Required action: Exclude pictures and give again exactly the lines of the listing, beginning with its first line and ending with the one that contains "C6 -9 16 -10".

****

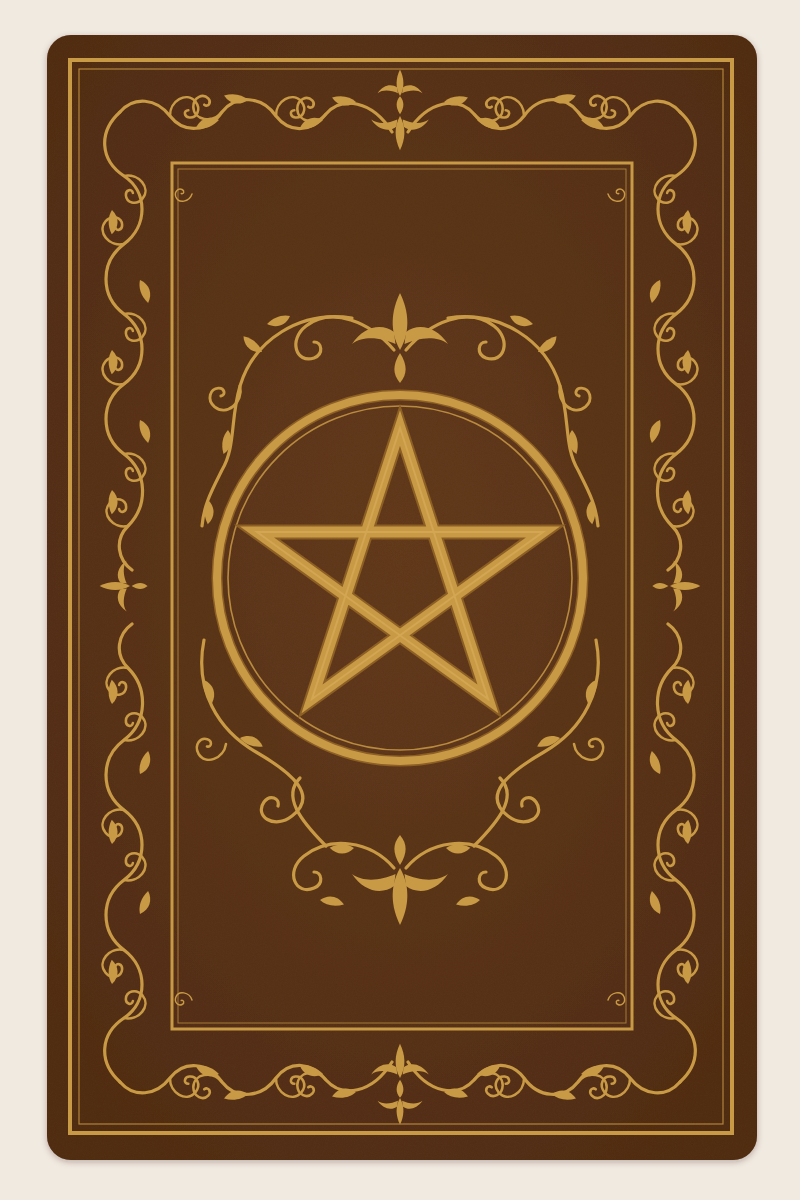
<!DOCTYPE html>
<html lang="en">
<head>
<meta charset="utf-8">
<title>Pentacle Card Back</title>
<link rel="stylesheet" href="https://fonts.googleapis.com/css2?family=Cinzel&display=swap">
<style>
  :root {
    --page: #f1eae1;
    --leather: #5a3219;
    --leather-deep: #48260f;
    --gold: #c99a45;
    --gold-light: #ddb262;
    --gold-shade: #8c5f25;
  }
  html, body {
    margin: 0;
    padding: 0;
    width: 800px;
    height: 1200px;
    overflow: hidden;
    background: var(--page);
    font-family: "Cinzel", serif;
  }
  .card-back {
    display: block;
    width: 800px;
    height: 1200px;
  }
  .vine {
    fill: none;
    stroke: var(--gold);
    stroke-width: 3.2;
    stroke-linecap: round;
    stroke-linejoin: round;
  }
  .rule { fill: none; stroke: var(--gold); }
  .leaf { fill: var(--gold); }
</style>
</head>
<body>
<svg class="card-back" viewBox="0 0 800 1200" xmlns="http://www.w3.org/2000/svg" role="img" aria-label="Tarot card back with a pentacle in a circle framed by golden scrollwork">
  <defs>
    <radialGradient id="leather-tone" cx="50%" cy="45%" r="70%">
      <stop offset="0" stop-color="#633a1f"/>
      <stop offset="1" stop-color="var(--leather-deep)"/>
    </radialGradient>
    <filter id="leather-grain" x="0" y="0" width="100%" height="100%">
      <feTurbulence type="fractalNoise" baseFrequency="0.9" numOctaves="2" seed="4" result="noise"/>
      <feColorMatrix in="noise" type="matrix" values="0 0 0 0 0.2  0 0 0 0 0.1  0 0 0 0 0.03  0 0 0 0.35 0" result="grain"/>
      <feComposite in="grain" in2="SourceGraphic" operator="in" result="grainClip"/>
      <feMerge><feMergeNode in="SourceGraphic"/><feMergeNode in="grainClip"/></feMerge>
    </filter>
    <filter id="card-shadow" x="-5%" y="-5%" width="110%" height="110%">
      <feDropShadow dx="0" dy="2" stdDeviation="3" flood-color="#3a2412" flood-opacity="0.3"/>
    </filter>

    <path id="curl" class="vine" d="M0 0 C6 -18 30 -22 36 -6 C40 6 30 14 22 10 C16 7 18 -1 24 1"/>
    <path id="leaf" class="leaf" d="M0 0 C6 -9 16 -10 24 -4 C16 2 7 3 0 0 Z"/>

    <g id="lily">
      <path class="leaf" d="M0 0 C-7 -12 -6 -26 0 -38 C6 -26 7 -12 0 0 Z"/>
      <path class="leaf" d="M-3 -4 C-12 -8 -24 -10 -32 -4 C-24 -16 -12 -18 -4 -12 Z"/>
      <path class="leaf" d="M3 -4 C12 -8 24 -10 32 -4 C24 -16 12 -18 4 -12 Z"/>
      <path class="leaf" d="M0 2 C-5 10 -5 16 0 22 C5 16 5 10 0 2 Z"/>
    </g>

    <g id="frame-quarter">
      <path class="vine" d="M392 132 C372 100 342 96 326 114 C312 132 290 134 276 116 C262 96 236 94 222 112 C208 132 184 134 170 116 C156 98 134 96 120 112"/>
      <use href="#curl" transform="translate(326 114) rotate(200) scale(0.8)"/>
      <use href="#curl" transform="translate(276 116) rotate(-20) scale(0.8)"/>
      <use href="#curl" transform="translate(222 112) rotate(200) scale(0.8)"/>
      <use href="#curl" transform="translate(170 116) rotate(-20) scale(0.8)"/>
      <use href="#leaf" transform="translate(356 102) rotate(200)"/>
      <use href="#leaf" transform="translate(300 128) rotate(-10)"/>
      <use href="#leaf" transform="translate(248 100) rotate(200)"/>
      <use href="#leaf" transform="translate(196 128) rotate(-10)"/>
      <path class="vine" d="M120 112 C98 132 100 160 124 176 C148 192 148 226 124 244 C100 262 100 296 124 314 C148 332 148 366 124 384 C100 402 100 436 124 454 C148 472 148 506 128 526 C114 540 118 560 132 570"/>
      <use href="#curl" transform="translate(124 176) rotate(60) scale(0.8)"/>
      <use href="#curl" transform="translate(124 244) rotate(-120) scale(0.8)"/>
      <use href="#curl" transform="translate(124 314) rotate(60) scale(0.8)"/>
      <use href="#curl" transform="translate(124 384) rotate(-120) scale(0.8)"/>
      <use href="#curl" transform="translate(124 454) rotate(60) scale(0.8)"/>
      <use href="#curl" transform="translate(128 526) rotate(-120) scale(0.8)"/>
      <use href="#leaf" transform="translate(112 210) rotate(100)"/>
      <use href="#leaf" transform="translate(140 280) rotate(80)"/>
      <use href="#leaf" transform="translate(112 350) rotate(100)"/>
      <use href="#leaf" transform="translate(140 420) rotate(80)"/>
      <use href="#leaf" transform="translate(112 490) rotate(100)"/>
      <use href="#curl" transform="translate(192 194) rotate(180) scale(0.45)"/>
    </g>

    <g id="crest-arm">
      <path class="vine" d="M394 350 C370 322 332 306 306 326 C288 340 296 364 314 358 C324 354 322 342 314 342"/>
      <path class="vine" d="M352 318 C300 310 254 340 240 386 C230 420 236 446 222 470 C212 490 204 504 202 526"/>
      <use href="#curl" transform="translate(240 386) rotate(150) scale(0.9)"/>
      <use href="#leaf" transform="translate(262 352) rotate(230)"/>
      <use href="#leaf" transform="translate(228 430) rotate(110)"/>
      <use href="#leaf" transform="translate(208 500) rotate(100)"/>
      <use href="#leaf" transform="translate(290 316) rotate(170)"/>
    </g>

    <g id="base-arm">
      <path class="vine" d="M204 640 C194 690 218 730 256 752 C294 774 318 796 292 816 C274 830 254 816 264 802 C270 794 280 798 278 806"/>
      <path class="vine" d="M394 868 C370 840 330 836 304 856 C284 872 296 896 314 888 C324 884 322 872 314 872"/>
      <path class="vine" d="M326 846 C300 820 282 796 300 778"/>
      <use href="#curl" transform="translate(226 744) rotate(170) scale(0.8)"/>
      <use href="#leaf" transform="translate(204 680) rotate(80)"/>
      <use href="#leaf" transform="translate(240 738) rotate(30)"/>
      <use href="#leaf" transform="translate(354 848) rotate(190)"/>
      <use href="#leaf" transform="translate(320 900) rotate(20)"/>
    </g>

    <polygon id="star-path" points="400,428 488,699 257,532 543,532 312,699"/>
  </defs>

  <rect width="800" height="1200" fill="var(--page)"/>

  <g class="card">
    <rect x="47" y="35" width="710" height="1125" rx="24" fill="url(#leather-tone)" filter="url(#card-shadow)"/>
    <rect x="47" y="35" width="710" height="1125" rx="24" fill="var(--leather)" opacity="0.35" filter="url(#leather-grain)"/>

    <g class="border-rules">
      <rect class="rule" x="70" y="60" width="662" height="1073" stroke-width="4"/>
      <rect class="rule" x="79" y="69" width="644" height="1055" stroke-width="1.2" opacity="0.8"/>
      <rect class="rule" x="172" y="163" width="460" height="866" stroke-width="3"/>
      <rect class="rule" x="178" y="169" width="448" height="854" stroke-width="1" opacity="0.7"/>
    </g>

    <g class="border-scrollwork">
      <use href="#frame-quarter"/>
      <use href="#frame-quarter" transform="translate(800 0) scale(-1 1)"/>
      <use href="#frame-quarter" transform="translate(0 1194) scale(1 -1)"/>
      <use href="#frame-quarter" transform="translate(800 1194) scale(-1 -1)"/>
      <use href="#lily" transform="translate(400 116) rotate(180) scale(0.9)"/>
      <use href="#lily" transform="translate(400 96) scale(0.7)"/>
      <use href="#lily" transform="translate(400 1078) scale(0.9)"/>
      <use href="#lily" transform="translate(400 1098) rotate(180) scale(0.7)"/>
      <use href="#lily" transform="translate(130 586) rotate(-90) scale(0.8)"/>
      <use href="#lily" transform="translate(670 586) rotate(90) scale(0.8)"/>
    </g>

    <g class="centre-crest">
      <use href="#lily" transform="translate(400 350) scale(1.5)"/>
      <use href="#crest-arm"/>
      <use href="#crest-arm" transform="translate(800 0) scale(-1 1)"/>
    </g>

    <g class="centre-base">
      <use href="#lily" transform="translate(400 868) rotate(180) scale(1.5)"/>
      <use href="#base-arm"/>
      <use href="#base-arm" transform="translate(800 0) scale(-1 1)"/>
    </g>

    <g class="pentacle">
      <circle cx="400" cy="578" r="183" fill="none" stroke="var(--gold-shade)" stroke-width="11"/>
      <circle cx="400" cy="578" r="183" fill="none" stroke="var(--gold)" stroke-width="8"/>
      <circle class="rule" cx="400" cy="578" r="172" stroke-width="1.6" opacity="0.85"/>
      <use href="#star-path" fill="none" stroke="var(--gold-shade)" stroke-width="15" stroke-linejoin="miter" stroke-miterlimit="10"/>
      <use href="#star-path" fill="none" stroke="var(--gold)" stroke-width="11" stroke-linejoin="miter" stroke-miterlimit="10"/>
      <use href="#star-path" fill="none" stroke="var(--gold-light)" stroke-width="2" stroke-linejoin="miter" stroke-miterlimit="10" opacity="0.5"/>
    </g>
  </g>
</svg>
</body>
</html>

****

Your response:
<!DOCTYPE html>
<html lang="en">
<head>
<meta charset="utf-8">
<title>Pentacle Card Back</title>
<link rel="stylesheet" href="https://fonts.googleapis.com/css2?family=Cinzel&display=swap">
<style>
  :root {
    --page: #f1eae1;
    --leather: #5a3219;
    --leather-deep: #48260f;
    --gold: #c99a45;
    --gold-light: #ddb262;
    --gold-shade: #8c5f25;
  }
  html, body {
    margin: 0;
    padding: 0;
    width: 800px;
    height: 1200px;
    overflow: hidden;
    background: var(--page);
    font-family: "Cinzel", serif;
  }
  .card-back {
    display: block;
    width: 800px;
    height: 1200px;
  }
  .vine {
    fill: none;
    stroke: var(--gold);
    stroke-width: 3.2;
    stroke-linecap: round;
    stroke-linejoin: round;
  }
  .rule { fill: none; stroke: var(--gold); }
  .leaf { fill: var(--gold); }
</style>
</head>
<body>
<svg class="card-back" viewBox="0 0 800 1200" xmlns="http://www.w3.org/2000/svg" role="img" aria-label="Tarot card back with a pentacle in a circle framed by golden scrollwork">
  <defs>
    <radialGradient id="leather-tone" cx="50%" cy="45%" r="70%">
      <stop offset="0" stop-color="#633a1f"/>
      <stop offset="1" stop-color="var(--leather-deep)"/>
    </radialGradient>
    <filter id="leather-grain" x="0" y="0" width="100%" height="100%">
      <feTurbulence type="fractalNoise" baseFrequency="0.9" numOctaves="2" seed="4" result="noise"/>
      <feColorMatrix in="noise" type="matrix" values="0 0 0 0 0.2  0 0 0 0 0.1  0 0 0 0 0.03  0 0 0 0.35 0" result="grain"/>
      <feComposite in="grain" in2="SourceGraphic" operator="in" result="grainClip"/>
      <feMerge><feMergeNode in="SourceGraphic"/><feMergeNode in="grainClip"/></feMerge>
    </filter>
    <filter id="card-shadow" x="-5%" y="-5%" width="110%" height="110%">
      <feDropShadow dx="0" dy="2" stdDeviation="3" flood-color="#3a2412" flood-opacity="0.3"/>
    </filter>

    <path id="curl" class="vine" d="M0 0 C6 -18 30 -22 36 -6 C40 6 30 14 22 10 C16 7 18 -1 24 1"/>
    <path id="leaf" class="leaf" d="M0 0 C6 -9 16 -10 24 -4 C16 2 7 3 0 0 Z"/>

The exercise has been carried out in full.